7. With Kesler back--and strong, confident, and effective seasons from Edler and Garrison--the Canucks PP should return to where it used to be at the top of the NHL. Should also be able to put together a strong 2nd unit with the remaining players and the development we've seen (and will likely see) from many of the secondary players on this team. Also, expect Newell Brown to be working hard on new schemes and plays because his job is clearly on the line.

Maybe we won't see all of these improvements but I believe we'll see enough of them for the Sedins to have bounce back seasons in 2013-14. How much their production improves (if they get some of the help I'm highlighting) will be the most interesting question to be answered next year. I'm very confident that they'll be point-per-game or better. I have a slight hope that they can flirt with 100 points, if healthy and if the team plays well. That said, I'm pretty certain that the Art Ross days are behind them, barring a magical run that beats all the odds.

With favourable conditions, the twins might actually be able to put-up 80-90 points/season for maybe 3-4 more years before they really start to decline significantly. Even in decline, they could be 50-60 point guys for about as long as they want to play the game (and their bodies hold-up). Personally, I'd like to see them play here for many more years, moving gradually into the secondary and supportive roles while remaining as strong veteran voices in the room that can help guide the younger players through the transition to a new core and new leadership.

Link to comment
Share on other sites

I was reading the thread about the Canucks rebuilding in 2015, the core is getting older and older and so on.The last time this team needed a rebuild was sometime after the lockout; the West Coast Express era ended. Luongo was traded for Bertuzzi, we hade to let go of Ed Jovanovski and Gillis chose not to re-sign Markus Näslund, our Swedish captain from Örnsköldsvik and all time leading scorer. Sound familiar?

This isn't a thread about the Canucks needing a rebuild, it's more a thread about WHEN we need to rebuild, do you think Gillis will let the Sedins go, just like he did with Näslund, or do you think they'll remain Canucks for their entire careers?

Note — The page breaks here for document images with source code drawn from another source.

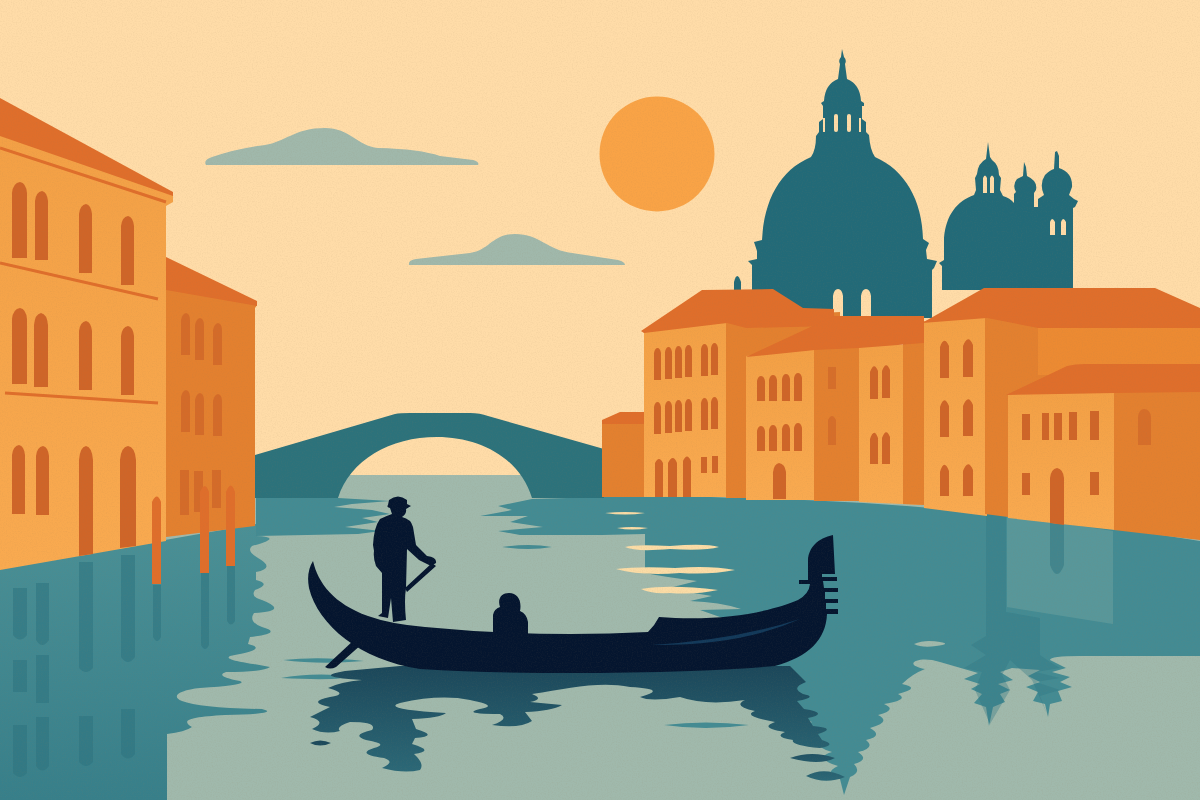
<!DOCTYPE html>
<html lang="en">
<head>
<meta charset="utf-8">
<title>Gondola on the canal at sunset</title>
<style>
:root{--sky:#ffdca8;--sun:#f9a346;--cloud:#a0b8ab;--dome:#226a78;--bridge:#2c727b;--water:#a0b9ac;--reflect:#438b93;--deep:#2c7480;--wall:#f5a448;--shade:#e3802f;--roof:#df6e2b;--window:#cf6528;--boat:#04152f;--shadow:#1d4a5c;--glow:#fbdca6}
html,body{margin:0;width:1200px;height:800px;overflow:hidden;background:var(--sky)}
svg{display:block}
.sky{fill:var(--sky)}.sun{fill:var(--sun)}.cloud{fill:var(--cloud)}.dome{fill:var(--dome)}.bridge{fill:var(--bridge)}.water{fill:var(--water)}.reflect{fill:var(--reflect)}.deep{fill:var(--deep)}.wall{fill:url(#wall)}.shade{fill:var(--shade)}.roof{fill:var(--roof)}.window{fill:var(--window)}.boat{fill:var(--boat)}.shadow{fill:url(#boat-shadow)}.glow{fill:var(--glow)}
.cornice{stroke:var(--roof);stroke-width:3;fill:none}
</style>
</head>
<body>
<svg width="1200" height="800" viewBox="0 0 1200 800" role="img" aria-label="A gondolier rows a passenger along a canal past a bridge, orange houses and domes">
<defs>
<linearGradient id="wall" x1="0" y1="0" x2="0" y2="1"><stop offset="0" stop-color="#f3a045"/><stop offset="1" stop-color="#f9aa50"/></linearGradient>
<linearGradient id="boat-shadow" x1="0" y1="0" x2="0" y2="1"><stop offset="0" stop-color="#1b475a"/><stop offset="1" stop-color="#2b6877"/></linearGradient>
<linearGradient id="left-water" x1="0" y1="0" x2="0" y2="1"><stop offset="0" stop-color="#4a9096"/><stop offset="1" stop-color="#377f8a"/></linearGradient>
<filter id="grain" x="0" y="0" width="100%" height="100%"><feTurbulence type="fractalNoise" baseFrequency=".8" numOctaves="2" seed="4"/><feColorMatrix values="0 0 0 0 .3  0 0 0 0 .2  0 0 0 0 .1  0 0 0 .9 -.38"/></filter>
<path id="tall" d="M0 76V11Q1 1 8 0Q14 1 15 11V76Z"/>
<path id="arch" d="M0 69V10Q1 1 7 0Q12 1 13 10V69Z"/>
<path id="mid" d="M0 42V7Q1 1 5 0Q9 1 9 7V42Z"/>
<path id="small" d="M0 32V5Q1 0 3.5 0Q6 0 7 5V32Z"/>
<g id="pair"><use href="#tall"/><use href="#tall" x="22" y="8" transform="translate(0 0)"/></g>
<g id="trio"><use href="#small"/><use href="#small" x="11" y="-1"/><use href="#small" x="21" y="-2"/><use href="#small" x="31" y="-3"/><use href="#small" x="47" y="-4"/><use href="#small" x="57" y="-5"/></g>
<g id="row"><path d="M0 25V5Q1 0 4 0Q7 0 8 5V25Z"/><path d="M12 25V4Q13-1 16-1Q19-1 20 4V25Z"/><path d="M25 25V3Q26-2 29-2Q32-2 33 3V25Z"/><path d="M37 25V2Q38-3 41-3Q44-3 45 2V25Z"/></g>
</defs>

<rect class="sky" width="1200" height="800"/>
<circle class="sun" cx="657" cy="154" r="57.5"/>
<g class="cloud" id="clouds">
<path d="M206 165Q203 160 212 157Q238 148 265 145C285 142 295 128 325 128C350 128 357 146 378 148Q420 149 440 156L473 160Q480 162 478 165Z"/>
<path d="M409 265Q408 260 416 259L470 253C490 250 492 234 515 234C540 234 547 250 572 253L618 260Q625 262 625 265Z"/>
</g>

<g id="basilica" class="dome">
<path d="M842 49L844 57Q847 60 845 64L847 79Q860 84 861 101L864 103V106H862V119L866 122V132L869 135Q870 150 875 157C905 170 922 200 923 239L929 243L926 250L927 259L937 261L934 268L932 270V318H752V265L748 261L757 259V251L754 242L762 240C764 200 780 170 811 157Q816 150 816 136L819 132V122L823 119V106L821 103L824 101Q825 84 838 79L840 64Q838 60 841 57Z"/>
<path d="M734 292V282Q737 270 741 282V292Z"/>
<path d="M988 142L990 157L992 160Q999 165 999 175L1001 178L1000 190L1003 196Q1010 198 1014 203V194L1016 192Q1012 185 1017 179L1023 176L1024 162L1026 167L1027 176Q1038 181 1036 190L1034 193V207H1038V199L1044 195Q1039 184 1045 175Q1050 170 1054 169L1055 152L1057 151L1059 156V168Q1073 173 1072 187L1069 195L1074 199L1078 201L1075 207L1073 208V290H942V266L939 263L944 260V238C946 215 957 201 974 195L976 190L975 178L977 174Q978 163 986 159Z"/>
<g class="sky">
<rect x="834" y="114" width="4" height="18" rx="2"/><rect x="847" y="114" width="4" height="18" rx="2"/><rect x="823" y="118" width="2" height="14"/><rect x="859" y="118" width="2" height="14"/>
<path d="M833 316V296Q834 289 838 289Q842 289 843 296V316ZM861 316V296Q862 289 866 289Q870 289 871 296V316Z"/>
<path d="M983 193V178Q985 173 987 178V193ZM990 193V178Q992 173 994 178V193ZM1050 235V222Q1052 216 1055 222V235ZM1061 235V222Q1063 216 1066 222V235Z"/>
</g>
</g>

<g id="canal">
<rect class="water" y="498" width="1200" height="302"/>
<rect class="water" x="330" y="475" width="210" height="40"/>
<path class="reflect" d="M256 498H338L390 501L352 504L334 507L372 510L390 514L362 518L378 522L345 527L381 531L358 534L256 536Z"/>
<path class="reflect" d="M602 497Q900 492 1200 541V656H1080Q1050 656 1050 660L1066 668L1052 672L1070 677L1060 682L1072 687L1058 691L1062 701L1050 704L1048 717L1045 704L1033 701L1038 692L1026 687L1040 682L1028 676L1040 670L1012 668L1000 672L1013 680L998 684L1010 690L1000 694L1005 702L993 707L989 726L986 707L974 703L982 694L971 689L980 684L964 679L978 673L940 662C920 655 900 664 925 669Q912 674 902 684Q922 688 898 694Q910 700 884 704Q898 710 878 715Q892 722 870 728Q884 736 866 740Q876 748 858 752Q870 760 854 764Q862 772 850 777L844 795L840 779Q822 774 838 766Q812 758 832 752Q810 745 820 738Q798 730 812 722Q789 715 800 706Q778 698 798 692Q772 686 790 678L775 665L760 640L720 617L700 610L741 609Q720 602 690 601L712 596Q690 592 665 589L697 581Q665 577 645 573V534L602 535H520L498 531L543 527L510 522L528 516L480 516L512 510L498 506L532 499Z"/>
<path d="M1007 515L1113 531V624L1007 607Z" fill="#659f9f" opacity=".65"/>
<path class="deep" opacity=".35" d="M986 513L1006 516V612L1040 618V655L1050 662L1060 668L1036 672L1060 678L1036 682L1060 690L1040 696L1048 716L1032 680L1010 660L1002 675L1010 690L990 724L975 690L982 672L964 668L986 655L971 645L986 636Z"/>
<path class="deep" opacity=".5" d="M1050 522L1064 524V565Q1057 583 1050 565Z"/>
<path class="water" d="M914 644Q925 639 940 642Q952 644 936 646Q922 648 914 644Z"/>
<path fill="url(#left-water)" d="M0 569L256 524V536Q285 537 252 546Q246 551 258 558Q276 568 256 572L256 580Q272 584 255 590Q250 597 262 600Q290 611 254 613Q248 622 262 627Q284 633 250 637L248 644Q270 649 230 656C222 660 250 663 270 667Q264 672 226 672Q214 676 240 681Q250 685 200 688C180 690 170 696 182 701Q200 708 262 709Q282 714 225 715C190 717 180 720 192 727Q185 732 167 734V800H0Z"/>
<g class="deep" opacity=".55" id="window-reflections">
<path d="M79 562H93V668Q86 676 79 668ZM121 555H135V657Q128 667 121 657ZM13 588H27V635Q20 644 13 635ZM36 583H49V640Q42 650 36 640ZM153 585H161V637Q157 645 153 637ZM201 573H209V645Q205 653 201 645ZM227 565H235V621Q231 628 227 621ZM13 660H27V692H13ZM36 655H49V703H36ZM79 716H93V762Q86 770 79 762ZM121 709H135V754Q128 763 121 754ZM13 725H27V773Q20 781 13 773ZM36 717H49V766Q42 775 36 766Z"/>
</g>
<g class="glow" id="sun-glints">
<path d="M605 513Q625 511 645 513Q625 516 605 513ZM617 528Q632 526 648 528Q632 531 617 528ZM625 547Q635 544 670 546Q705 543 719 547Q705 551 670 549Q635 552 625 547ZM616 569Q640 566 675 568Q710 565 735 570Q710 575 680 573Q640 576 616 569ZM641 589Q670 584 718 590Q695 595 670 593Q650 594 641 589Z"/>
</g>
<g class="reflect" id="ripples">
<path d="M502 547Q530 543 552 547Q530 551 502 547ZM283 660Q320 656 364 661Q320 665 283 660ZM281 678Q310 672 354 676Q340 681 281 678ZM664 725Q705 720 749 725Q705 731 664 725Z"/>
</g>
</g>

<path id="bridge" class="bridge" d="M255 455L395 414Q400 413 410 413H470Q480 413 488 416L604 449V498H532C520 458 480 437 437 437C390 437 350 460 338 498L255 498Z"/>

<g id="left-houses">
<path class="shade" d="M166 284L257 305L255 308V526L166 537Z"/>
<path class="roof" d="M166 257L257 301V306L166 290Z"/>
<path class="wall" d="M0 130L173 194V202L166 206V541L0 570Z"/>
<path class="roof" d="M0 98L173 192V196L0 136Z"/>
<path class="cornice" d="M0 148L166 202M0 263L158 299M5 393L158 403"/>
<g class="window">
<use href="#tall" x="12" y="182"/><use href="#arch" x="35" y="191"/><use href="#arch" x="79" y="204"/><use href="#arch" x="121" y="216"/>
<use href="#tall" x="12" y="308"/><path d="M34 387V325Q35 314 41 313Q47 314 48 325V387Z"/><use href="#arch" x="79" y="321"/><use href="#arch" x="121" y="326"/>
<use href="#arch" x="12" y="445"/><use href="#arch" x="36" y="446"/>
<path d="M79 556V460Q80 447 86 446Q92 447 93 460V554ZM120 548V460Q121 447 128 446Q135 447 136 460V546Z"/>
<g opacity=".75"><use href="#mid" x="181" y="313"/><use href="#mid" x="195" y="318"/><use href="#mid" x="213" y="323"/><use href="#mid" x="181" y="390"/><use href="#mid" x="195" y="393"/><use href="#mid" x="213" y="394"/><path d="M180 470H189V515H180ZM194 471H203V512H194ZM212 470H221V508H212Z"/></g>
</g>
<g class="roof" id="mooring-poles"><path d="M152 584V502Q157 491 161 502V584ZM200 573V492Q205 480 209 492V573ZM226 566V492Q231 479 235 492V566Z"/></g>
</g>

<g id="right-houses">
<path class="shade" d="M602 420H644V497H602Z"/><path class="roof" d="M602 420L620 412H644V424H602Z"/>
<path class="wall" d="M644 330L727 318V497H644Z"/>
<path class="shade" d="M726 318L840 312V400L746 400V498H726Z"/>
<path class="roof" d="M641 331L702 290L773 289L803 308L834 309V326L746 328L727 323L644 333Z"/>
<path class="wall" d="M746 356L815 349V500H746Z"/><path class="shade" d="M814 349L860 345V501H814Z"/>
<path class="wall" d="M859 345H923V505L859 502Z"/><path class="shade" d="M903 343H924V505L903 504Z"/>
<path class="roof" d="M746 357L834 316H924V343L859 348L815 350Z"/>
<path class="wall" d="M924 321L987 317V516L924 508Z"/>
<path class="shade" d="M985 317L1200 318V400H1008V517L985 514Z"/>
<path d="M1038 328H1200V375H1038Z" fill="#ec8a32"/>
<path class="roof" d="M922 323L984 288H1155L1200 308V328H1038L987 318Z"/>
<path class="wall" d="M1008 394L1115 391V530L1008 518Z"/><path class="shade" d="M1114 391L1200 390V540L1114 530Z"/>
<path class="roof" d="M1006 395L1067 366Q1075 364 1085 364H1200V392L1115 393Z"/>
<g class="window">
<use href="#trio" x="654" y="348"/><use href="#trio" x="654" y="402"/>
<path d="M655 497V463Q659 455 663 463V497ZM668 497V463Q673 453 677 463V497ZM683 497V461Q687 452 691 461V497ZM701 457H707V473H701ZM712 456H718V473H712Z"/>
<use href="#row" x="757" y="376"/><use href="#row" x="757" y="426"/>
<path d="M773 499V472Q774 464 779 463Q785 464 786 472V499Z"/>
<path opacity=".65" d="M828 367H836V389H828ZM828 445V420Q832 412 836 420V445ZM1138 445V417Q1139 409 1144 409Q1150 409 1151 417V445Z"/>
<path d="M870 399V372Q874 361 878 371V399ZM882 398V371Q886 360 890 370V398ZM870 464V439Q874 427 878 438V464ZM882 464V438Q886 427 890 437V464Z"/>
<path d="M940 378V347Q944 335 949 346V378ZM963 377V346Q968 333 973 345V377ZM940 437V407Q944 394 949 406V437ZM963 436V406Q968 393 973 405V436ZM940 496V472Q944 458 949 471V496ZM963 496V471Q968 458 973 470V496Z"/>
<path d="M1022 414H1030V440H1022ZM1042 413H1049V440H1042ZM1054 413H1062V440H1054ZM1069 412H1077V440H1069ZM1090 411H1099V440H1090ZM1022 473H1030V495H1022ZM1090 472H1099V495H1090ZM1050 523V478Q1051 469 1057 468Q1063 469 1064 478V525Z"/>
</g>
</g>

<g id="gondola-reflection" class="shadow">
<path d="M345 671L400 666H790L806 682Q790 688 803 694Q819 697 797 701L804 709Q830 713 808 718L813 726Q838 728 818 734L822 740Q838 745 820 748Q790 745 793 740Q773 737 785 732Q758 728 775 722Q741 716 755 711Q732 706 745 700Q706 706 680 697Q650 702 640 697Q670 689 630 687C600 681 570 688 532 694Q545 699 530 702L562 705Q552 711 525 712L532 721Q520 729 492 725Q510 719 500 714Q460 714 480 709Q500 706 470 700Q440 694 400 703Q380 709 446 713Q440 718 412 719L416 729Q440 736 415 738L412 744Q436 751 414 754Q425 764 420 770Q404 774 382 768Q396 762 384 758Q355 754 374 748Q390 744 366 740Q350 735 372 730Q378 722 350 722Q335 727 340 731Q325 735 312 729Q328 722 310 717Q322 711 330 707Q306 702 330 697Q350 694 328 688Q340 682 362 680Q310 677 345 671Z"/>
<path d="M310 743Q320 738 331 743Q320 748 310 743ZM790 758Q812 750 835 758Q820 766 790 758ZM806 776Q824 766 845 777Q825 785 806 776Z"/>
</g>

<g id="gondola" class="boat">
<path d="M313 561C318 583 334 604 368 616Q390 624 425 627Q540 638 648 632Q655 625 659 617C720 622 770 612 798 600Q809 594 810 584H799V580H808V561C808 548 818 538 833 535L835 574H822V577H837V581H823L824 588H838V592H825V599H838V603H826V609H838V614H827C826 640 808 657 775 666Q740 669 690 671Q540 676 420 669C360 660 318 625 309 588Q306 572 313 561Z"/>
<path d="M652 645Q735 640 800 619Q740 646 652 645Z" fill="#12395a"/>
<path d="M493 635V615Q494 609 500 607C497 598 502 593 509 593C518 593 522 601 520 611Q527 614 528 622V638Z"/>
<g id="gondolier">
<path d="M378 616L382 613V573L376 566Q373 558 374 551L373 545Q374 527 380 519Q386 516 392 514L390 508Q386 507 388 505L389 500Q398 493 407 500V504L411 506L406 509Q407 514 402 517Q411 519 413 527L416 545L427 556Q437 557 436 563L431 566L419 560L407 549L406 588Q404 600 406 620L393 622L391 598L388 618Z"/>
<path d="M432 563L436 566L407 592L405 588ZM354 640L362 644L336 667Q330 670 325 667Z"/>
</g>
</g>
<rect width="1200" height="800" filter="url(#grain)" opacity=".22" aria-hidden="true"/>
</svg>
</body>
</html>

Link to comment
Share on other sites

Are you seeing what he's doing with Roberto despite the huge contract he gave him and pretty much guaranteed him to be a lifetime Canuck? Out with the old, in with the new.

Gillis will trade the Sedins if/when we have someone who can take over for them the way we had the Sedins when Naslund was declining. Cold but that's his nature.

Link to comment
Share on other sites

I see no reason why we'd trade them.. they're consummate professionals and with their well-rounded game should be able to contribute even as they start to slow down. (Which I'm not sure has happened yet - If the PP was going they'd be comfortably above PPG players.)

Naslund had simply lost a step but still finished his last 3 seasons at 25 goals per year. Not too shabby for a guy in his mid-30's. The fans put a ton of pressure on him and it seemed by the end he was just worn down both physically and mentally. No offense to Naslund, but the Twins seem a lot tougher mentally and physically, not to mention their game relies less on speed.

Link to comment
Share on other sites

If I remember correctly, I believe Gillis didn't want to give Naslund the high paying contract Naslund wanted because of his age. I think the Sedins will only be allowed to walk if they are desiring a heavy contract that could create issues later if they decide to retire and Gillis has to eat their cap for a year or more.

That being said, I believe the Sedins do want to finish their careers in Vancouver and will be willing to sign a favourable deal for Gillis.

Link to comment
Share on other sites

Archived

This topic is now archived and is closed to further replies.

  • Recently Browsing   0 members

    • No registered users viewing this page.
×
×
  • Create New...